▶ **What needs to be done**: Of the lines below, copy those that hold the word "arrowhead".

▶ **Records shown**:
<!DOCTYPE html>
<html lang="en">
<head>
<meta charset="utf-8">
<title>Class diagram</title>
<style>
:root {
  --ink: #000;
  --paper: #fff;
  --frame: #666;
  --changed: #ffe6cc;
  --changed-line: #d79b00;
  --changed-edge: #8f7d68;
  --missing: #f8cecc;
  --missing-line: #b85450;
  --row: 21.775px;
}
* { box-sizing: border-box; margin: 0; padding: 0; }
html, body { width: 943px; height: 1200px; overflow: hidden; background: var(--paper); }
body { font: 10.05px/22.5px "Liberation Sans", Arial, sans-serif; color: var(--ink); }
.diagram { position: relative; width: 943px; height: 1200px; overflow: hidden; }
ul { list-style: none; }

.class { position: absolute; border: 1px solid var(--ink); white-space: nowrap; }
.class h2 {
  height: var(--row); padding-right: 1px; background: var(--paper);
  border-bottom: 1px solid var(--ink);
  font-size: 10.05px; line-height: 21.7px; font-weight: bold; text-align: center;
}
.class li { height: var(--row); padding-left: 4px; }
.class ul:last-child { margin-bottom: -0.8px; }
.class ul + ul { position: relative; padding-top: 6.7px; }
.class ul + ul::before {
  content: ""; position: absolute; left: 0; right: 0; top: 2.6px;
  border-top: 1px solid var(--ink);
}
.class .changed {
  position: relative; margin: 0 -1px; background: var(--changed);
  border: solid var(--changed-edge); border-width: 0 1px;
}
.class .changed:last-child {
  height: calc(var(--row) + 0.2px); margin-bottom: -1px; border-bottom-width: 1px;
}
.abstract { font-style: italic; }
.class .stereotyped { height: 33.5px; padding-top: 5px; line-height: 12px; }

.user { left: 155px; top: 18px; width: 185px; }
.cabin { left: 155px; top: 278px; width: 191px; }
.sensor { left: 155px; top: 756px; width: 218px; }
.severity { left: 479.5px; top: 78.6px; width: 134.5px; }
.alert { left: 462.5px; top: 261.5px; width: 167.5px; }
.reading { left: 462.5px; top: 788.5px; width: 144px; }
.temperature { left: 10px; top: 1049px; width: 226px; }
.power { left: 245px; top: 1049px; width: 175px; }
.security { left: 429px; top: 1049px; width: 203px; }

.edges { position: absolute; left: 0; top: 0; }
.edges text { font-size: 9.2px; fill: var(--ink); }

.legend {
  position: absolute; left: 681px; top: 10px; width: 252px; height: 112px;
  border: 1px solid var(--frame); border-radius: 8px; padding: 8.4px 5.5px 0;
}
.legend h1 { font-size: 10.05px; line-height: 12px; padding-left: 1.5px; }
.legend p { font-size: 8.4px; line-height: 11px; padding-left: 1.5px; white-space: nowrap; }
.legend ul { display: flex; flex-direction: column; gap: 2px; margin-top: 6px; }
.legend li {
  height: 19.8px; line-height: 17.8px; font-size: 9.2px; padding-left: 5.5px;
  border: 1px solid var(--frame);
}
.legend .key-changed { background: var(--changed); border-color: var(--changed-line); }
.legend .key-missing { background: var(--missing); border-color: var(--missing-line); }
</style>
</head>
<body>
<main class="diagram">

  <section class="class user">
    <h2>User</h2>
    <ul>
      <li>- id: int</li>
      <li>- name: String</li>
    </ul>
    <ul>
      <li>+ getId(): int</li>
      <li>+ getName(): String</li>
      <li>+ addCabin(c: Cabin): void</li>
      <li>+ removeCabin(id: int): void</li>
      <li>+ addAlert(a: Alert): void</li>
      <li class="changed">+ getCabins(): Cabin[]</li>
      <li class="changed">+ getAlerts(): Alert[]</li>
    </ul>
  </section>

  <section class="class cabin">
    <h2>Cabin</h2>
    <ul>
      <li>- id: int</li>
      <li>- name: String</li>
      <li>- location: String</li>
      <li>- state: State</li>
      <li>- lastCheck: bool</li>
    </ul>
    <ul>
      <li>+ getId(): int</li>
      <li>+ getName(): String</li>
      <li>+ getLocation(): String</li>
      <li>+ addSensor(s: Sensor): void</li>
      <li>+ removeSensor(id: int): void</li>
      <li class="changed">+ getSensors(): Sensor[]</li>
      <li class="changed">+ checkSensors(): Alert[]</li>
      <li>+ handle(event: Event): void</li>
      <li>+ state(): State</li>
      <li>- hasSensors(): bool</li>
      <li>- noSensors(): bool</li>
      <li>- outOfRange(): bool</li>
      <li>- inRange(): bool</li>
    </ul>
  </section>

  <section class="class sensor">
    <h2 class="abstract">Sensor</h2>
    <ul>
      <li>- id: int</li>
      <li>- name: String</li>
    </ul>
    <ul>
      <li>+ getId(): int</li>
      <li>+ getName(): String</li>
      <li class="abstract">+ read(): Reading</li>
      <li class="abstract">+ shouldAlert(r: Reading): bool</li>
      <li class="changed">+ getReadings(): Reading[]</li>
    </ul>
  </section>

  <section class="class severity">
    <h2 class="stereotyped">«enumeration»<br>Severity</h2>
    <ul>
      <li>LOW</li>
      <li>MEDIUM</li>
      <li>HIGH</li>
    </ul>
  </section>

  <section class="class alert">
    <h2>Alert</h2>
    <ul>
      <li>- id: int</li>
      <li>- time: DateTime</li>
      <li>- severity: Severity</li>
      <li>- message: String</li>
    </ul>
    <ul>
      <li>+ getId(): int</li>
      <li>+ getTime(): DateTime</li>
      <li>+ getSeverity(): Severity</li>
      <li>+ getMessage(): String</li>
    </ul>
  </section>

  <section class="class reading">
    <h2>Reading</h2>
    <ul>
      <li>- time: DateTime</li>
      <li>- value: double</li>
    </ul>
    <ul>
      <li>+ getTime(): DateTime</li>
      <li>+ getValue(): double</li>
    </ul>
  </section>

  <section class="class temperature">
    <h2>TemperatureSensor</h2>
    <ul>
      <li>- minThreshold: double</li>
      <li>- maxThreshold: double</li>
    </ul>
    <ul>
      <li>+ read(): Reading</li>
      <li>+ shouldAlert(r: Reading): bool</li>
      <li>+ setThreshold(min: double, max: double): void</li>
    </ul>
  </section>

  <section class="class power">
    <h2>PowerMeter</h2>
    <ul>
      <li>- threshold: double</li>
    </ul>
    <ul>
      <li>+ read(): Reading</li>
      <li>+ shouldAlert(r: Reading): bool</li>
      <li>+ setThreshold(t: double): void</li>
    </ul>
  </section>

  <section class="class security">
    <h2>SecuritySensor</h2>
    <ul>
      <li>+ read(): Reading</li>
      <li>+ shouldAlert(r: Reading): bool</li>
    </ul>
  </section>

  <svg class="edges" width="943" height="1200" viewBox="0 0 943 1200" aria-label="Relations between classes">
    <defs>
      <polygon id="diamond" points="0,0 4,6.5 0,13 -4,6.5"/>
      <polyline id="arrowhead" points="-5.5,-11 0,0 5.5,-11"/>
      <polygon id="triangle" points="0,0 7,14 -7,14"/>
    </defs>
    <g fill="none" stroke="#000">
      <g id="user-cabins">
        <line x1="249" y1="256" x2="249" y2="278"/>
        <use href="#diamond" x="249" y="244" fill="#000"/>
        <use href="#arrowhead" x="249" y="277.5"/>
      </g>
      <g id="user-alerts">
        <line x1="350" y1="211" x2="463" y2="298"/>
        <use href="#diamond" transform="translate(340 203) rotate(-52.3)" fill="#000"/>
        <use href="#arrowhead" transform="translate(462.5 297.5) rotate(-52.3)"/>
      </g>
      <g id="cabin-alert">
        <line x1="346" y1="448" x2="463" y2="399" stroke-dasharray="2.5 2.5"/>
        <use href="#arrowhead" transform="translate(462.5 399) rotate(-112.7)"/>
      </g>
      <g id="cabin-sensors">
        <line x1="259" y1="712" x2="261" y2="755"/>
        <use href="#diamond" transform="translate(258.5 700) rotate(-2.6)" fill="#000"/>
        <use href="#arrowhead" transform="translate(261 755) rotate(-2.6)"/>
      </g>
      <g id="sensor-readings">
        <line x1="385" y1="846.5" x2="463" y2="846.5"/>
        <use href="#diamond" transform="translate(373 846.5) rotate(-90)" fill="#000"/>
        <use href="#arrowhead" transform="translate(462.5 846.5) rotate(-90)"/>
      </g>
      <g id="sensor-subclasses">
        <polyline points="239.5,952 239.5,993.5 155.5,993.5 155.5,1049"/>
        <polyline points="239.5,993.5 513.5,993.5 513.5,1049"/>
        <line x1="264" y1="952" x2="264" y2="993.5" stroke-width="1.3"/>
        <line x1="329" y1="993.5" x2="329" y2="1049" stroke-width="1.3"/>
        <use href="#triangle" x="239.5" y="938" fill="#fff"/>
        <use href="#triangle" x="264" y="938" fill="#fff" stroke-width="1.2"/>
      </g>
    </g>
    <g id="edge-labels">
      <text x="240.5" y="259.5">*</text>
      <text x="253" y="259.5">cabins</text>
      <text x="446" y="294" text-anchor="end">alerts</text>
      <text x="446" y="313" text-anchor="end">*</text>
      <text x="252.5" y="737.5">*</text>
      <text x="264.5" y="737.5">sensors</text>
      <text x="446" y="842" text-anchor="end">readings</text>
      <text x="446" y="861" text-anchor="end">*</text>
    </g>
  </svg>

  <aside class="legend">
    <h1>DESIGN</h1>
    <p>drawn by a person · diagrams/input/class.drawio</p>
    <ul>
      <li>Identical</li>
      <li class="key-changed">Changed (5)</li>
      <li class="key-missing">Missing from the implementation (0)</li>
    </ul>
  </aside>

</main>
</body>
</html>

▶ **Completed task**:
      <polyline id="arrowhead" points="-5.5,-11 0,0 5.5,-11"/>
        <use href="#arrowhead" x="249" y="277.5"/>
        <use href="#arrowhead" transform="translate(462.5 297.5) rotate(-52.3)"/>
        <use href="#arrowhead" transform="translate(462.5 399) rotate(-112.7)"/>
        <use href="#arrowhead" transform="translate(261 755) rotate(-2.6)"/>
        <use href="#arrowhead" transform="translate(462.5 846.5) rotate(-90)"/>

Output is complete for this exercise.